My current iOS devices are on iOS 12.3.1. This iPod is trapped on iOS 6.1.6, the update being installed after it was up and running. This the last available release for this device.

There are zero apps in the App Store available for this iPod due to the iOS version. All Apple apps that came with this release still work as intended. I can see my iCloud email account, and have manually downloaded music from my iTunes library. It cannot interface with the sound system in my car other than with a direct USB connection. This means all music playing has to be initiated from the iPod after the connection is made, making playlists a must.

All the Apple supplied apps that came with the purchase still work: Calculator, Calendar, Camera, Clock, Contacts, iTunes, Notes, Photos (camera roll), Reminders, Videos, Voice Memos, Weather, Maps, and FaceTime. The listed apps may be missing features or settings added through the 6 iOS releases since the iPod’s version.

I have fun with it. Its small size (4.25′ by 2.13′) makes it easy to carry. With tethered ear plugs the music sounds good, and I often use the iPod on my walks. To prevent impacting my data, I don’t allow iCloud access from the device except for my Apple email account. I’m still amazed it can do as much as it does, and that the battery charges last as long as they do. This version iPod is selling on the web for as high as $250, so there must be other folks out there coveting this early device.

Unknown Caller Rage

I’m retired and have a lot of time on my hands.

I’m going collect as many phone numbers as I can, legally or not. I will then call these phone numbers every day and evening, often multiple times, using an unlisted phone number. I will change this unlisted number often. I will ignore the Do Not Call lists.

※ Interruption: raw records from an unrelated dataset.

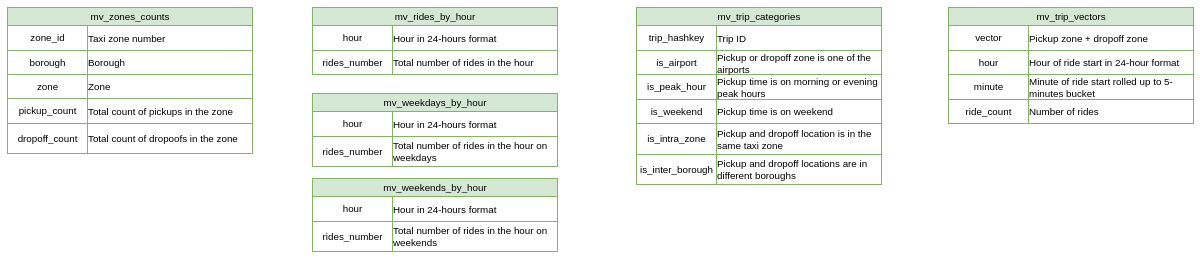
<!DOCTYPE html>
<html lang="en">
<head>
<meta charset="utf-8">
<title>Materialized views for taxi trips</title>
<style>
:root {
  --paper: #ffffff;
  --ink: #000000;
  --line: #82b366;
  --head: #d5e8d4;
}
* { box-sizing: border-box; margin: 0; padding: 0; }
html, body { width: 1200px; height: 260px; overflow: hidden; background: var(--paper); }
.schema {
  width: 1200px;
  height: 260px;
  padding: 7px 0 0 7px;
  display: grid;
  grid-template-columns: 305px 324px 312px 246px;
  align-items: start;
  color: var(--ink);
  font: 9.8px/11.8px "Liberation Sans", Arial, sans-serif;
}
.stack { display: flex; flex-direction: column; }
.weekdays { margin-top: 18px; }
.weekends { margin-top: 11px; }
.view { width: 246px; border: solid var(--line); border-width: 1px 1px 0; }
.view h2 {
  height: 18px;
  display: flex;
  align-items: center;
  justify-content: center;
  padding-top: 1px;
  background: var(--head);
  border-bottom: 1px solid var(--line);
  font: inherit;
}
.field {
  height: 24px;
  display: grid;
  grid-template-columns: 80px 1fr;
  border-bottom: 1px solid var(--line);
  white-space: nowrap;
}
.field.mid { height: 25px; }
.field.tall { height: 30px; }
.field.taller { height: 31px; }
.field dt, .field dd { display: flex; align-items: center; }
.field dt { justify-content: center; border-right: 1px solid var(--line); }
.field dd { padding-top: 1px; }
</style>
</head>
<body>
<main class="schema">
  <section class="view">
    <h2>mv_zones_counts</h2>
    <dl>
      <div class="field mid"><dt>zone_id</dt><dd>Taxi zone number</dd></div>
      <div class="field"><dt>borough</dt><dd>Borough</dd></div>
      <div class="field"><dt>zone</dt><dd>Zone</dd></div>
      <div class="field mid"><dt>pickup_count</dt><dd>Total count of pickups in the zone</dd></div>
      <div class="field tall"><dt>dropoff_count</dt><dd>Total count of dropoofs in the zone</dd></div>
    </dl>
  </section>

  <div class="stack">
    <section class="view">
      <h2>mv_rides_by_hour</h2>
      <dl>
        <div class="field mid"><dt>hour</dt><dd>Hour in 24-hours format</dd></div>
        <div class="field"><dt>rides_number</dt><dd>Total number of rides in the hour</dd></div>
      </dl>
    </section>
    <section class="view weekdays">
      <h2>mv_weekdays_by_hour</h2>
      <dl>
        <div class="field mid"><dt>hour</dt><dd>Hour in 24-hours format</dd></div>
        <div class="field tall"><dt>rides_number</dt><dd>Total number of rides in the hour on<br>weekdays</dd></div>
      </dl>
    </section>
    <section class="view weekends">
      <h2>mv_weekends_by_hour</h2>
      <dl>
        <div class="field mid"><dt>hour</dt><dd>Hour in 24-hours format</dd></div>
        <div class="field tall"><dt>rides_number</dt><dd>Total number of rides in the hour on<br>weekends</dd></div>
      </dl>
    </section>
  </div>

  <section class="view">
    <h2>mv_trip_categories</h2>
    <dl>
      <div class="field mid"><dt>trip_hashkey</dt><dd>Trip ID</dd></div>
      <div class="field"><dt>is_airport</dt><dd>Pickup or dropoff zone is one of the<br>airports</dd></div>
      <div class="field mid"><dt>is_peak_hour</dt><dd>Pickup time is on morning or evening<br>peak hours</dd></div>
      <div class="field"><dt>is_weekend</dt><dd>Pickup time is on weekend</dd></div>
      <div class="field taller"><dt>is_intra_zone</dt><dd>Pickup and dropoff location is in the<br>same taxi zone</dd></div>
      <div class="field tall"><dt>is_inter_borough</dt><dd>Pickup and dropoff locations are in<br>different boroughs</dd></div>
    </dl>
  </section>

  <section class="view">
    <h2>mv_trip_vectors</h2>
    <dl>
      <div class="field mid"><dt>vector</dt><dd>Pickup zone + dropoff zone</dd></div>
      <div class="field"><dt>hour</dt><dd>Hour of ride start in 24-hour format</dd></div>
      <div class="field mid"><dt>minute</dt><dd>Minute of ride start rolled up to 5-<br>minutes bucket</dd></div>
      <div class="field"><dt>ride_count</dt><dd>Number of rides</dd></div>
    </dl>
  </section>
</main>
</body>
</html>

If you answer I will try to sell you insurance, a newspaper subscription, or play a recording that will tell you that you are in trouble with the government and you need my help to get out of it. I will keep calling, whether you answer or not.

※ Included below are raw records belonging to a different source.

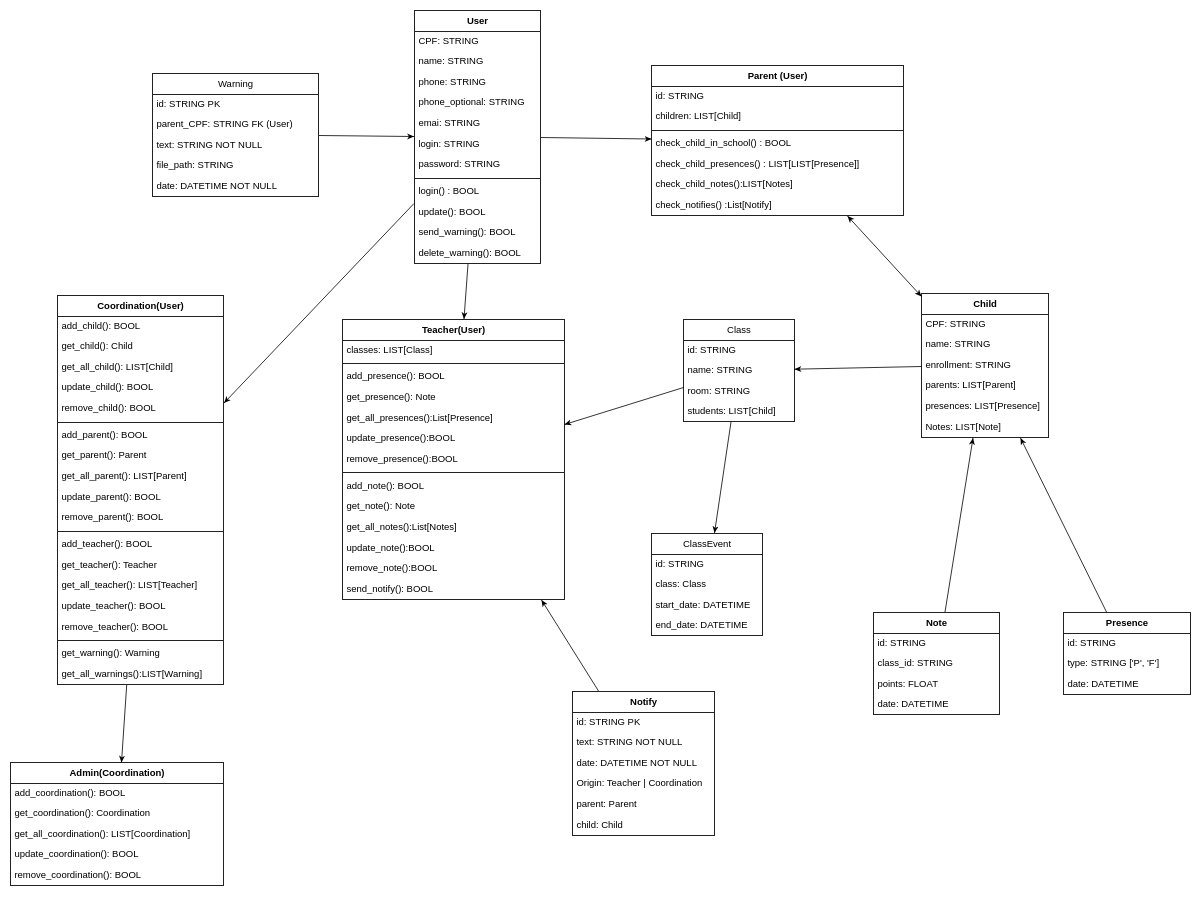
<!DOCTYPE html>
<html lang="en">
<head>
<meta charset="utf-8">
<title>School class diagram</title>
<style>
:root { --ink: #000; --paper: #fff; --row: 20.6px; }
* { box-sizing: border-box; margin: 0; padding: 0; }
body { width: 1200px; height: 898px; overflow: hidden; background: var(--paper); }
.diagram { position: relative; width: 1200px; height: 898px; color: var(--ink); font: 9.5px "Liberation Sans", Arial, sans-serif; }
.connectors { position: absolute; left: 0; top: 0; }
.connectors line { stroke: var(--ink); stroke-width: 0.8; marker-end: url(#arrow); }
.connectors .two-way { marker-start: url(#arrow); }
.entity { position: absolute; display: flex; flex-direction: column; background: var(--paper); border: 1px solid #222; white-space: nowrap; }
.entity h2 { flex: none; height: var(--row); line-height: 19.6px; border-bottom: 1px solid #222; font-size: inherit; text-align: center; }
.plain h2 { font-weight: normal; }
.entity ul { flex: none; list-style: none; padding-left: 3.4px; }
.entity h2 + ul { margin-top: -1px; }
.entity ul + ul { margin-top: 3px; padding-top: 2.3px; border-top: 1px solid #222; }
.entity li { height: var(--row); line-height: var(--row); }
#warning { left: 152px; top: 73px; width: 167px; height: 124px; }
#user { left: 414px; top: 10px; width: 127px; height: 254px; }
#parent { left: 651px; top: 65px; width: 253px; height: 151px; }
#coordination { left: 57px; top: 295px; width: 167px; height: 390px; }
#teacher { left: 342px; top: 319px; width: 223px; height: 281px; }
#class { left: 683px; top: 319px; width: 112px; height: 103px; }
#child { left: 921px; top: 293px; width: 128px; height: 145px; }
#class-event { left: 651px; top: 533px; width: 112px; height: 103px; }
#note { left: 873px; top: 612px; width: 127px; height: 103px; }
#presence { left: 1063px; top: 612px; width: 128px; height: 83px; }
#notify { left: 572px; top: 691px; width: 143px; height: 145px; }
#admin { left: 10px; top: 762px; width: 214px; height: 124px; }
</style>
</head>
<body>
<main class="diagram">
  <section class="entity plain" id="warning">
    <h2>Warning</h2>
    <ul>
      <li>id: STRING PK</li>
      <li>parent_CPF: STRING FK (User)</li>
      <li>text: STRING NOT NULL</li>
      <li>file_path: STRING</li>
      <li>date: DATETIME NOT NULL</li>
    </ul>
  </section>

  <section class="entity" id="user">
    <h2>User</h2>
    <ul>
      <li>CPF: STRING</li>
      <li>name: STRING</li>
      <li>phone: STRING</li>
      <li>phone_optional: STRING</li>
      <li>emai: STRING</li>
      <li>login: STRING</li>
      <li>password: STRING</li>
    </ul>
    <ul>
      <li>login() : BOOL</li>
      <li>update(): BOOL</li>
      <li>send_warning(): BOOL</li>
      <li>delete_warning(): BOOL</li>
    </ul>
  </section>

  <section class="entity" id="parent">
    <h2>Parent (User)</h2>
    <ul>
      <li>id: STRING</li>
      <li>children: LIST[Child]</li>
    </ul>
    <ul>
      <li>check_child_in_school() : BOOL</li>
      <li>check_child_presences() : LIST[LIST[Presence]]</li>
      <li>check_child_notes():LIST[Notes]</li>
      <li>check_notifies() :List[Notify]</li>
    </ul>
  </section>

  <section class="entity" id="coordination">
    <h2>Coordination(User)</h2>
    <ul>
      <li>add_child(): BOOL</li>
      <li>get_child(): Child</li>
      <li>get_all_child(): LIST[Child]</li>
      <li>update_child(): BOOL</li>
      <li>remove_child(): BOOL</li>
    </ul>
    <ul>
      <li>add_parent(): BOOL</li>
      <li>get_parent(): Parent</li>
      <li>get_all_parent(): LIST[Parent]</li>
      <li>update_parent(): BOOL</li>
      <li>remove_parent(): BOOL</li>
    </ul>
    <ul>
      <li>add_teacher(): BOOL</li>
      <li>get_teacher(): Teacher</li>
      <li>get_all_teacher(): LIST[Teacher]</li>
      <li>update_teacher(): BOOL</li>
      <li>remove_teacher(): BOOL</li>
    </ul>
    <ul>
      <li>get_warning(): Warning</li>
      <li>get_all_warnings():LIST[Warning]</li>
    </ul>
  </section>

  <section class="entity" id="teacher">
    <h2>Teacher(User)</h2>
    <ul>
      <li>classes: LIST[Class]</li>
    </ul>
    <ul>
      <li>add_presence(): BOOL</li>
      <li>get_presence(): Note</li>
      <li>get_all_presences():List[Presence]</li>
      <li>update_presence():BOOL</li>
      <li>remove_presence():BOOL</li>
    </ul>
    <ul>
      <li>add_note(): BOOL</li>
      <li>get_note(): Note</li>
      <li>get_all_notes():List[Notes]</li>
      <li>update_note():BOOL</li>
      <li>remove_note():BOOL</li>
      <li>send_notify(): BOOL</li>
    </ul>
  </section>

  <section class="entity plain" id="class">
    <h2>Class</h2>
    <ul>
      <li>id: STRING</li>
      <li>name: STRING</li>
      <li>room: STRING</li>
      <li>students: LIST[Child]</li>
    </ul>
  </section>

  <section class="entity" id="child">
    <h2>Child</h2>
    <ul>
      <li>CPF: STRING</li>
      <li>name: STRING</li>
      <li>enrollment: STRING</li>
      <li>parents: LIST[Parent]</li>
      <li>presences: LIST[Presence]</li>
      <li>Notes: LIST[Note]</li>
    </ul>
  </section>

  <section class="entity plain" id="class-event">
    <h2>ClassEvent</h2>
    <ul>
      <li>id: STRING</li>
      <li>class: Class</li>
      <li>start_date: DATETIME</li>
      <li>end_date: DATETIME</li>
    </ul>
  </section>

  <section class="entity" id="note">
    <h2>Note</h2>
    <ul>
      <li>id: STRING</li>
      <li>class_id: STRING</li>
      <li>points: FLOAT</li>
      <li>date: DATETIME</li>
    </ul>
  </section>

  <section class="entity" id="presence">
    <h2>Presence</h2>
    <ul>
      <li>id: STRING</li>
      <li>type: STRING ['P', 'F']</li>
      <li>date: DATETIME</li>
    </ul>
  </section>

  <section class="entity" id="notify">
    <h2>Notify</h2>
    <ul>
      <li>id: STRING PK</li>
      <li>text: STRING NOT NULL</li>
      <li>date: DATETIME NOT NULL</li>
      <li>Origin: Teacher | Coordination</li>
      <li>parent: Parent</li>
      <li>child: Child</li>
    </ul>
  </section>

  <section class="entity" id="admin">
    <h2>Admin(Coordination)</h2>
    <ul>
      <li>add_coordination(): BOOL</li>
      <li>get_coordination(): Coordination</li>
      <li>get_all_coordination(): LIST[Coordination]</li>
      <li>update_coordination(): BOOL</li>
      <li>remove_coordination(): BOOL</li>
    </ul>
  </section>

  <svg class="connectors" width="1200" height="898" viewBox="0 0 1200 898" aria-hidden="true">
    <defs>
      <marker id="arrow" markerUnits="userSpaceOnUse" markerWidth="8" markerHeight="8" refX="7" refY="4" orient="auto-start-reverse">
        <path d="M0 1 L7 4 L0 7 L2 4 Z"/>
      </marker>
    </defs>
    <line x1="319" y1="135.5" x2="414" y2="136.5"/>
    <line x1="541" y1="137.5" x2="651.5" y2="139"/>
    <line x1="414" y1="203.5" x2="224" y2="403"/>
    <line x1="468" y1="264" x2="464" y2="319"/>
    <line class="two-way" x1="847.5" y1="216" x2="921.5" y2="296.5"/>
    <line x1="921.5" y1="366.5" x2="794.5" y2="369.2"/>
    <line x1="683.5" y1="387.5" x2="564.5" y2="424.5"/>
    <line x1="731" y1="422" x2="714.5" y2="533"/>
    <line x1="945" y1="612" x2="973" y2="438"/>
    <line x1="1106.5" y1="612" x2="1020.5" y2="438"/>
    <line x1="598.5" y1="691" x2="541.5" y2="600"/>
    <line x1="126.7" y1="685" x2="121.5" y2="762.5"/>
  </svg>
</main>
</body>
</html>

If I get voice mail, I will leave you as long a tiring message as I can, every time. After a month or two, my voice mail will offer to stop calling if you wire a monthly fee to an account I provide.

How long would you put up with this? Would you call the police? Would you try to have me fined, or arrested?

You would probably succeed. And deservedly so. So why can’t we citizens, harassed daily by unknown callers, call the police and get them arrested?

Adding insult to injury, the Telcos make money providing these miscreants the bandwidth they use, and then have the audacity to offer us a priced, monthly service to stop only some of the calls.

Think about that for a while.

Didn’t Wait Long Enough…

I have no complaints with the Mac Mini that I purchased last November. It’s a speedy and dependable machine, and I’m still impressed with the local storage transfer speeds and the number of memory sucking apps I can run simultaneously.

But I didn’t wait long enough. Apple’s recent announcement on March 25 included a spanking new line of iMacs. What a surprise.

Maybe they just wanted to see how many Mac Mini’s they could sell to people like me who were waiting for this news for about the last 2 years. The ones who listened to the Tech bloggers reporting that if Apple didn’t announce new iMacs at their previous new product announcement, the iMac line was probably dead (except for the one that starts at $4,999).

Sour grapes, eh? Admittedly, yeah. But like I said, the beefed up Mini performs very well and I have no complaints. But for the money I spent on it and the 3rd party monitor, I could have purchased a new iMac for the same money or slightly less, and have even better performance and longevity. And a hell of a lot better graphics.

HA! Shut up, ol’ man. Just shut up. And quit your whining. You done ok.

Yeah, that’s the ticket.